All three of the other national parties promise to take action on the environment, and none are completely without any good ideas. But none of them propose doing what the science now tells us is necessary, and some of their proposed actions could even do more harm than good.

There is no more time for business as usual. There is no more time for the same ideas, coming from the same political parties. In a way more real than these clichéd political slogans could ever express, we need new ideas. We need genuine change.

In less than two months Toronto Centre will be in a by-election, and voters will be given a special opportunity to send a strong message to Ottawa, without the risk and strategic calculations that come into play during a general election. It’s a fantastic opportunity to make history and change the political climate in Canada.

Call me arrogant or call me vain, but I’m not running to be a protest vote or a sideshow. I’m running to win. We’ve got to put these plans into action. To ask, “if not us then who? if not now, then when?” is to come up with no other satisfactory answer.

I hope you’ll join me.

Return Of Lewis?

This could be a complete coincidence, but the Conservatives still need a candidate in Toronto Centre, and my old Conservative opponent just left his job:

MGI was being run by Lewis Reford, who left the firm this week, and was previously an investment banker at JP Morgan Canada and an unsuccessful candidate for the federal Conservatives in Toronto. After arriving in 2006, Mr. Reford took on what proved the unpopular task of imposing a new compensation and ownership plan. A number of employees choose to leave when the scheme was put in place, with Genuity Capital Markets picking up much of MGI’s Calgary-based energy team.

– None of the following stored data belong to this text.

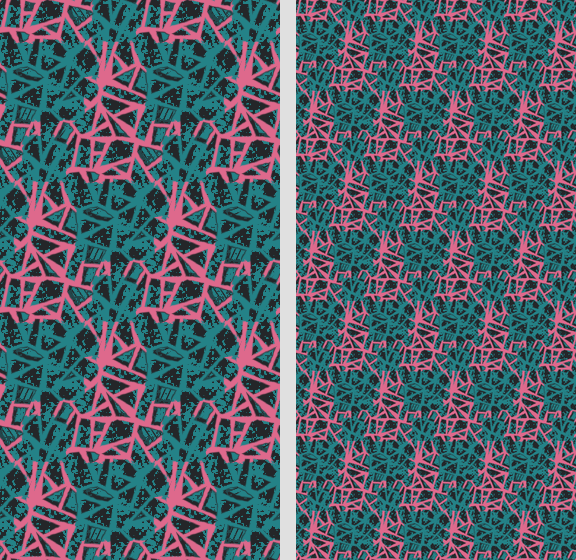
Left: one tile. Right: repeated 2 by 2.
A WebGL 2 fragment shader for this pattern:

```glsl
#version 300 es
precision highp float;
// Worn, cut-paper shards in teal and ink over pink, with ragged teal blocks, in a half-shifted repeat.

#define REPEATS vec2(2.0, 4.0)  // tiles across and down; odd rows shift by half
#define CELLS 4.0               // shard clusters per tile side, even
#define GAP 0.012               // half width of the channels
#define RIM_THIN 0.005
#define RIM_THICK 0.028
#define TILT 0.5                // how much shard edges bend
#define WEAR 0.545              // lower shows more worn holes
#define SOLID_SHARE 0.64        // share of shards without a bare face
#define HATCH 27.0              // ticks per tile on bare faces

uniform vec2 u_resolution;
out vec4 fragColor;

const vec3 PINK = vec3(0.87, 0.41, 0.55);
const vec3 TEAL = vec3(0.14, 0.51, 0.53);
const vec3 INK = vec3(0.14, 0.15, 0.16);

// Three random values from a non-negative lattice id and a salt.
vec3 hash3(vec2 id, float salt) {
    uvec3 v = uvec3(vec3(id, salt)) * 1664525u + 1013904223u;
    v.x += v.y * v.z; v.y += v.z * v.x; v.z += v.x * v.y;
    v ^= v >> 16u;
    v.x += v.y * v.z; v.y += v.z * v.x; v.z += v.x * v.y;
    return vec3(v >> 16u) / 65535.0;
}

// Same id for every copy of a lattice point in the half-shifted repeat.
vec2 wrapId(vec2 id, float n) {
    id.x -= floor((id.y + 0.5) / n) * n * 0.5;
    return id - n * floor((id + 0.5) / n);
}

float noise(vec2 p, float n, float salt) {
    p *= n;
    vec2 i = floor(p), f = p - i;
    f = f * f * (3.0 - 2.0 * f);
    float a = hash3(wrapId(i, n), salt).x;
    float b = hash3(wrapId(i + vec2(1, 0), n), salt).x;
    float c = hash3(wrapId(i + vec2(0, 1), n), salt).x;
    float d = hash3(wrapId(i + vec2(1, 1), n), salt).x;
    return mix(mix(a, b, f.x), mix(c, d, f.x), f.y);
}

vec2 direction(float angle) { return vec2(cos(angle), sin(angle)); }

vec2 seedAt(vec2 id) {
    return id + 0.5 + 0.75 * (hash3(wrapId(id, CELLS), 1.0).xy - 0.5);
}

// Trims a shard by a bent edge; x is its outline, y its face inside the rim.
void trim(inout vec2 shard, vec2 r, vec2 mid, vec2 n, float tilt) {
    vec2 bent = n * cos(tilt) + vec2(-n.y, n.x) * sin(tilt);
    float d = min(dot(r - mid, n), dot(r - mid, bent)) / CELLS - GAP;
    float shade = smoothstep(-0.1, 0.9, dot(n, vec2(0.8, 0.6)));
    shard = min(shard, vec2(d, d - mix(RIM_THIN, RIM_THICK, shade)));
}

// Outline distance, face distance, style value and hatch angle.
vec4 shards(vec2 p) {
    vec2 g = p * CELLS, base = floor(g), cell = base, seed = base;
    float nearest = 9.0;
    for (int j = -1; j <= 1; j++) for (int i = -1; i <= 1; i++) {
        vec2 id = base + vec2(i, j), s = seedAt(id);
        float d = distance(g, s);
        if (d < nearest) { nearest = d; cell = id; seed = s; }
    }
    // Split each cluster in two, then one half again.
    vec2 r = g - seed, key = wrapId(cell, CELLS);
    vec3 h = hash3(key, 3.0);
    float angle = h.x * 6.2832;
    vec2 n1 = direction(angle), n2 = direction(angle + 1.57 + (h.z - 0.5) * 1.3);
    vec2 mid1 = n1 * (h.y - 0.65) * 0.3;
    vec2 mid2 = mid1 + n1 * 0.2;
    float half1 = dot(r - mid1, n1) > 0.0 ? 1.0 : -1.0;
    float half2 = half1 < 0.0 ? 0.0 : (dot(r - mid2, n2) > 0.0 ? 1.0 : -1.0);
    vec3 w = hash3(key, 10.0 + 3.0 * half1 + half2);
    float tilt = (w.x - 0.5) * TILT;
    vec2 shard = vec2(9.0);
    trim(shard, r, mid1, n1 * half1, tilt);
    if (half2 != 0.0) trim(shard, r, mid2, n2 * half2, -tilt);
    for (int j = -2; j <= 2; j++) for (int i = -2; i <= 2; i++) {
        vec2 gap = seedAt(cell + vec2(i, j)) - seed;
        if (i != 0 || j != 0) trim(shard, r, gap * 0.5, -normalize(gap), tilt);
    }
    return vec4(shard, w.y, angle + (w.z - 0.5) * 0.6);
}

// Box at the nearest repeat of its centre.
float block(vec2 p, vec2 center, vec2 halfSize) {
    vec2 d = p - center;
    float row = floor(d.y + 0.5);
    d -= vec2(row * 0.5, row);
    d.x -= floor(d.x + 0.5);
    d = abs(d) - halfSize;
    return max(d.x, d.y);
}

void main() {
    vec2 p = gl_FragCoord.xy / u_resolution * REPEATS + vec2(0.5, 0.0);
    float px = REPEATS.y / u_resolution.y;
    float fine = noise(p, 96.0, 21.0), grain = noise(p, 48.0, 22.0);
    float patches = noise(p, 12.0, 23.0);

    // Ground with ragged blocks
    float ground = block(p, vec2(0.32, 0.417), vec2(0.28));
    ground = min(ground, block(p, vec2(0.818, 0.865), vec2(0.16, 0.165)));
    ground = min(ground, block(p, vec2(0.61, 0.53), vec2(0.09, 0.08)));
    ground += (grain - 0.5) * 0.022 + (fine - 0.5) * 0.012;
    vec3 color = mix(TEAL, PINK, smoothstep(-px, px, ground));

    // Ink wear and hatched faces
    vec4 s = shards(p);
    float grit = 0.4 * grain + 0.3 * fine + 0.3 * patches;
    float holes = smoothstep(WEAR - 0.03, WEAR + 0.03, grit);
    float rough = (grain - 0.5) * 0.007;
    float face = smoothstep(-px, px, s.y + rough * 1.5);
    float tick = abs(fract(dot(p, direction(s.w)) * HATCH) - 0.5) / HATCH;
    float hatch = (1.0 - smoothstep(0.001, 0.001 + px, tick)) * smoothstep(0.4, 0.55, patches);
    float spots = smoothstep(0.6, 0.66, grit);
    float bare = face * (1.0 - max(hatch, spots));
    float worn = s.z < SOLID_SHARE ? holes : max(bare, holes * 0.35);
    color = mix(color, mix(INK, TEAL, worn), smoothstep(-px, px, s.x + rough));

    fragColor = vec4(color, 1.0);
}
```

Would he fit into this job description? And would he be comfortable with this being his last chance?